The owners say they were told the property would remain vacant or be used for a school. Instead, a 180-unit apartment building was constructed there.

In a suit filed in Montgomery County Circuit Court, the homeowners asked for $3.8 million in punitive and compensatory damages. They contend that the values of their properties and "quality of their lives" have been lowered because of the apartment comstruction.

Joel Abramson, attorney for the Columbia-based Ryland Group, which is a major builder of medium-priced housing in the Washington area, would not comment on the charges.

The homeowners said that when they purchased their $55,000-to-$70,000 duplex homes in 1979 and 1980, they were told by Ryland sales representatives that an adjacent wooded area was school property and that there were no plans to develop it. If the land was used, they said they were told, it would be for a school. The buyers paid premiums of $500 to $1,000 for lots backing on the land.

But a year ago, shortly after the last house in the subdivision was sold, "bulldozers moved in the razed and the trees," and construction of a 160-unit apartment complex was begun by another company, said Matt Campbell, head of the homeowners' group. During the year, the owners negotiated unsuccessfully with Ryland for compensation for their claims, said their lawyer, Fred Joseph.

The homeowners allege that the Ryland Group knew the wooded property did not belong to the school and also knew that it had been designated for an apartment complex. The homeowners said they repeatedly inquired about the status of the land before buying their homes and were always told that there were no plans for development.

Some of the buyers said they went to the Frederick County zoning office to check on the status of the land, but they were told the papers pertaining to it were not available. Joseph said he will attempt to find out why the records were not available during the course of the suit.

As a result of the apartment construction, there is "congestion, noise and lack of privacy" in the neighborhood and crowding in the local elementary school, Campbell said.

The suit also asks Ryland to plant a screen of trees between the homes and the apartments.

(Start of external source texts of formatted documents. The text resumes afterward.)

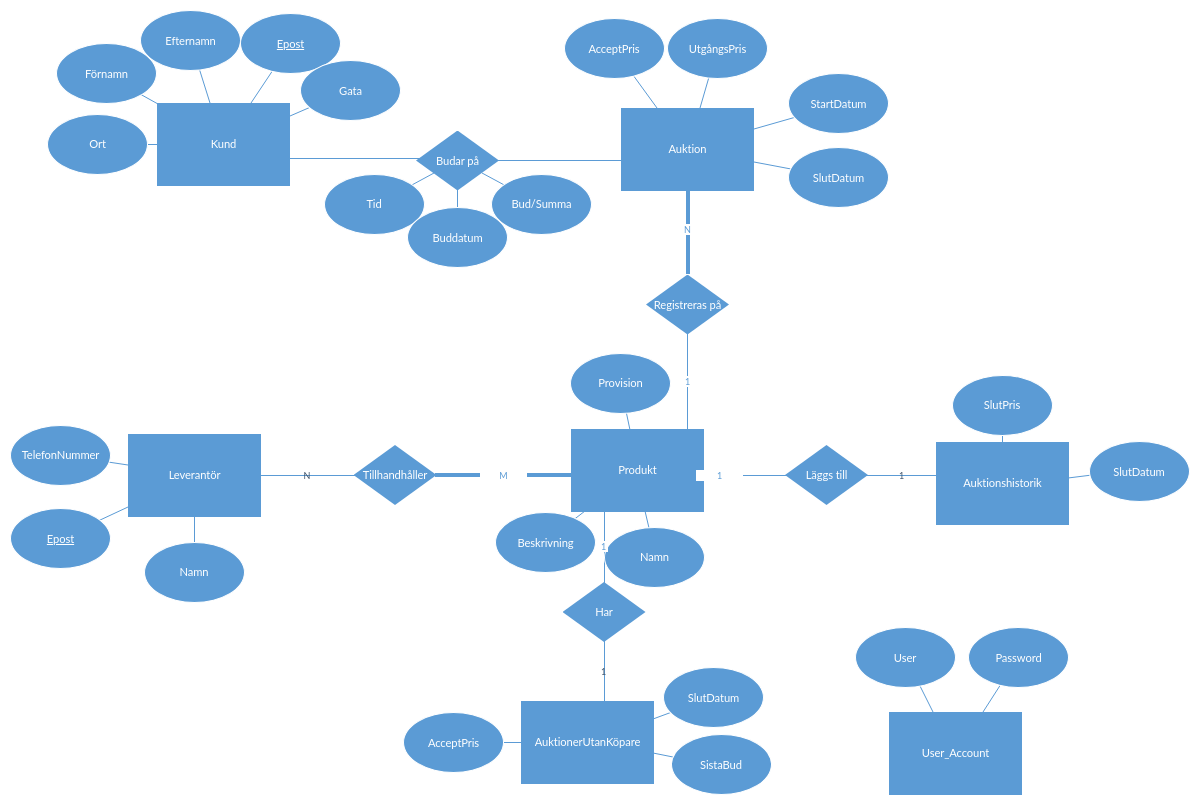
<!DOCTYPE html>
<html lang="sv">
<head>
<meta charset="utf-8">
<title>ER-diagram: Auktion</title>
<style>
  :root {
    --node: #5b9bd5;
    --paper: #ffffff;
    --ink: #41546a;
  }
  * { box-sizing: border-box; }
  body { margin: 0; background: var(--paper); }
  .diagram {
    position: relative;
    width: 1200px;
    height: 805px;
    overflow: hidden;
    background: var(--paper);
    color: var(--paper);
    font: 11.2px/15px Lato, sans-serif;
    letter-spacing: -0.1px;
  }
  .connectors { position: absolute; left: 0; top: 0; fill: none; stroke: var(--node); }
  .connectors .total { stroke-width: 4; }
  .entity, .attribute, .relation, .cardinality {
    position: absolute;
    left: calc(var(--x) - var(--w) / 2);
    top: calc(var(--y) - var(--h) / 2);
    width: var(--w);
    height: var(--h);
    display: flex;
    align-items: center;
    justify-content: center;
    white-space: nowrap;
  }
  .entity { --w: 133px; --h: 83px; padding-bottom: 2px; background: var(--node); }
  .attribute {
    --w: 101px;
    --h: 61px;
    padding-bottom: 1px;
    border: 1px solid var(--paper);
    border-radius: 50%;
    background: var(--node);
  }
  .relation {
    --w: 83px;
    --h: 60px;
    padding-bottom: 1px;
    background: var(--node);
    clip-path: polygon(50% 0, 100% 50%, 50% 100%, 0 50%);
  }
  .key { text-decoration: underline; }
  .cardinality { --w: 8px; --h: 11px; font-size: 9px; line-height: 11px; color: var(--node); }
  .cardinality.boxed { --w: 47px; background: var(--paper); }
  .cardinality.tight { background: var(--paper); }
  .cardinality.dark { color: var(--ink); }
</style>
</head>
<body>
<main class="diagram">
  <svg class="connectors" width="1200" height="805" viewBox="0 0 1200 805" aria-hidden="true">
    <g class="attribute-lines">
      <path d="M140 94L158 104M199 68L210 103M273 70L251 103M313 106L290 116M146 144.500H158"/>
      <path d="M434 173L410 186M457.500 189V209M482 173L508 187"/>
      <path d="M633 75L657 108M709 77L700 108M796 117L754 129M791 169L754 162"/>
      <path d="M626 411L630 430M585 511L572 521M645 511L649 528"/>
      <path d="M108 462L128 465M98 521L128 507M194.500 516V543"/>
      <path d="M1002.500 433V443M1092 475L1068 478"/>
      <path d="M502 742.500H522M672 712L653 719M673 757L653 753"/>
      <path d="M919 684L933 712M1001 684L983 712"/>
    </g>
    <g class="relation-lines">
      <path d="M290 158.500H420M497 160.500H622M687.500 333V430M261 475.500H356M740 475.500H788M866 475.500H936M604.500 511V584M604.500 640V702"/>
      <path class="total" d="M688 191V274M435 475H572"/>
    </g>
  </svg>

  <section aria-label="Kund">
    <div class="attribute" style="--x:106.5px;--y:73.5px">Förnamn</div>
    <div class="attribute" style="--x:190.5px;--y:40.5px">Efternamn</div>
    <div class="attribute key" style="--x:290.5px;--y:43.5px">Epost</div>
    <div class="attribute" style="--x:350.5px;--y:90.5px">Gata</div>
    <div class="attribute" style="--x:97.5px;--y:144px">Ort</div>
    <div class="entity" style="--x:223.5px;--y:144px">Kund</div>
  </section>

  <section aria-label="Budar på">
    <div class="attribute" style="--x:374px;--y:204px">Tid</div>
    <div class="attribute" style="--x:541.5px;--y:204px">Bud/Summa</div>
    <div class="attribute" style="--x:457.5px;--y:237.5px">Buddatum</div>
    <div class="relation" style="--x:457.5px;--y:160.5px">Budar på</div>
  </section>

  <section aria-label="Auktion">
    <div class="attribute" style="--x:614px;--y:48.5px">AcceptPris</div>
    <div class="attribute" style="--x:717.5px;--y:48.5px">UtgångsPris</div>
    <div class="attribute" style="--x:838.5px;--y:103.5px">StartDatum</div>
    <div class="attribute" style="--x:838.5px;--y:177.5px">SlutDatum</div>
    <div class="entity" style="--x:687.5px;--y:149px">Auktion</div>
    <div class="relation" style="--x:687.5px;--y:304.5px">Registreras på</div>
  </section>

  <section aria-label="Leverantör">
    <div class="attribute" style="--x:60.5px;--y:455px">TelefonNummer</div>
    <div class="attribute key" style="--x:60.5px;--y:538.5px">Epost</div>
    <div class="attribute" style="--x:194px;--y:572px">Namn</div>
    <div class="entity" style="--x:194.5px;--y:475px">Leverantör</div>
    <div class="relation" style="--x:395px;--y:475px">Tillhandhåller</div>
  </section>

  <section aria-label="Produkt">
    <div class="attribute" style="--x:620.5px;--y:383px">Provision</div>
    <div class="attribute" style="--x:545.5px;--y:542.5px">Beskrivning</div>
    <div class="attribute" style="--x:654.5px;--y:557px">Namn</div>
    <div class="entity" style="--x:637.5px;--y:470px">Produkt</div>
    <div class="relation" style="--x:826.5px;--y:475px">Läggs till</div>
    <div class="relation" style="--x:604px;--y:612px">Har</div>
  </section>

  <section aria-label="Auktionshistorik">
    <div class="attribute" style="--x:1002px;--y:405px">SlutPris</div>
    <div class="attribute" style="--x:1139px;--y:471.5px">SlutDatum</div>
    <div class="entity" style="--x:1002.5px;--y:483.5px">Auktionshistorik</div>
  </section>

  <section aria-label="AuktionerUtanKöpare">
    <div class="attribute" style="--x:453.5px;--y:742.5px">AcceptPris</div>
    <div class="attribute" style="--x:713.5px;--y:697.5px">SlutDatum</div>
    <div class="attribute" style="--x:721px;--y:764.5px">SistaBud</div>
    <div class="entity" style="--x:587.5px;--y:742.5px">AuktionerUtanKöpare</div>
  </section>

  <section aria-label="User_Account">
    <div class="attribute" style="--x:905px;--y:657.5px">User</div>
    <div class="attribute" style="--x:1018.5px;--y:657.5px">Password</div>
    <div class="entity" style="--x:955.5px;--y:753px">User_Account</div>
  </section>

  <section aria-label="Kardinalitet">
    <span class="cardinality tight" style="--x:687.5px;--y:229px">N</span>
    <span class="cardinality tight" style="--x:687.5px;--y:381px">1</span>
    <span class="cardinality dark" style="--x:307px;--y:475px">N</span>
    <span class="cardinality boxed" style="--x:503.5px;--y:475px">M</span>
    <span class="cardinality boxed" style="--x:719.5px;--y:475px">1</span>
    <span class="cardinality dark" style="--x:901.5px;--y:475px">1</span>
    <span class="cardinality tight" style="--x:603.5px;--y:546px">1</span>
    <span class="cardinality dark" style="--x:603.5px;--y:671.5px">1</span>
  </section>
</main>
</body>
</html>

Some of the three-story apartment buildings are only a few feet from the back yard property lines of the houses.